The Ene’io Botanical Garden is the life’s work of Haniteli Fa’anunu, who was the Tongan Director for Agriculture and Forestry for 18 years. When he was eight years old, he was gifted land on the island of Vava’u, and spent his life planning and planting the gardens. He began the work in 1971, putting half his salary and a lifetime of care into the gardens.

The Ene’io Botanical Garden opened to the public in 2006. Today, the garden’s 22 acres (89,000m2) has almost every species of plant in Tonga, alongside hundreds of others, including tamarind, star fruit, jasmine, mahogany, almond trees, lemongrass, cashew, sisal, vanilla, kauri, hibiscus, pine, orchids, coconut, ginger etc. (Paskal, 2010). 

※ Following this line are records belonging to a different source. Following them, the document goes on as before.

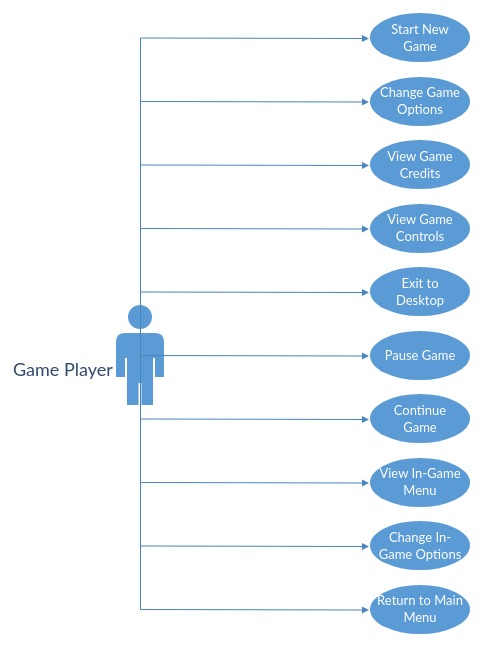
<!DOCTYPE html>
<html lang="en">
<head>
<meta charset="utf-8">
<title>Game Player use cases</title>
<style>
  :root {
    --shape: #5b9bd5;
    --line: #4a86bd;
    --label: #2f4a6b;
    --paper: #ffffff;
  }
  * { box-sizing: border-box; margin: 0; padding: 0; }
  html, body { width: 483px; height: 647px; overflow: hidden; background: var(--paper); }
  .diagram {
    position: relative;
    width: 483px;
    height: 647px;
    font-family: Lato, "Open Sans", sans-serif;
  }
  .drawing { position: absolute; left: 0; top: 0; display: block; }
  .figure { fill: var(--shape); }
  .connectors { fill: none; stroke: var(--line); stroke-width: 1; }
  .arrowhead { fill: var(--line); stroke: none; }
  .actor-name {
    position: absolute;
    left: 13px;
    top: 357px;
    font-size: 18px;
    line-height: 24px;
    font-weight: 400;
    color: var(--label);
    white-space: nowrap;
  }
  .use-cases {
    position: absolute;
    left: 370px;
    top: 13px;
    width: 100px;
    display: flex;
    flex-direction: column;
    gap: 14.5px;
    list-style: none;
  }
  .use-cases li {
    height: 49px;
    display: flex;
    align-items: center;
    justify-content: center;
    border-radius: 50%;
    background: var(--shape);
    color: var(--paper);
    font-size: 13px;
    line-height: 17px;
    text-align: center;
    white-space: nowrap;
  }
</style>
</head>
<body>
<main class="diagram">
  <svg class="drawing" width="483" height="647" viewBox="0 0 483 647" aria-hidden="true">
    <defs>
      <g id="connector">
        <path d="M140.5 0L363 .5"/>
        <path class="arrowhead" d="M362-3L369 .5L362 4Z"/>
      </g>
    </defs>
    <g class="figure">
      <circle cx="140" cy="317" r="12"/>
      <path d="M125 333H155Q164 333 164 342V377H155V358H153V405H141.5V383H138.5V405H127V358H125V377H116V342Q116 333 125 333Z"/>
    </g>
    <g class="connectors">
      <path d="M140.5 38V609.5"/>
      <use href="#connector" y="38"/>
      <use href="#connector" y="101.5"/>
      <use href="#connector" y="165"/>
      <use href="#connector" y="228.5"/>
      <use href="#connector" y="292"/>
      <use href="#connector" y="355.5"/>
      <use href="#connector" y="419"/>
      <use href="#connector" y="482.5"/>
      <use href="#connector" y="546"/>
      <use href="#connector" y="609.5"/>
    </g>
  </svg>

  <h1 class="actor-name">Game Player</h1>

  <ul class="use-cases">
    <li>Start New<br>Game</li>
    <li>Change Game<br>Options</li>
    <li>View Game<br>Credits</li>
    <li>View Game<br>Controls</li>
    <li>Exit to<br>Desktop</li>
    <li>Pause Game</li>
    <li>Continue<br>Game</li>
    <li>View In-Game<br>Menu</li>
    <li>Change In-<br>Game Options</li>
    <li>Return to Main<br>Menu</li>
  </ul>
</main>
</body>
</html>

Fa’anumu’s goal was to, save endangered plant species, and educate locals and visitors about the flora and fauna of Tonga. It is the only botanical garden in Tonga. The Garden is now a tourist attraction and makes income from tours, a restaurant, and local cultural experiences. The garden also acts as a bird sanctuary, supporting a vibrant ecosystem that is unique to Tonga. 

‘Ene’io Botanical Gardens. Photo from Tonga Tourism
‘Ene’io Botanical Gardens. Photo from Tonga Tourism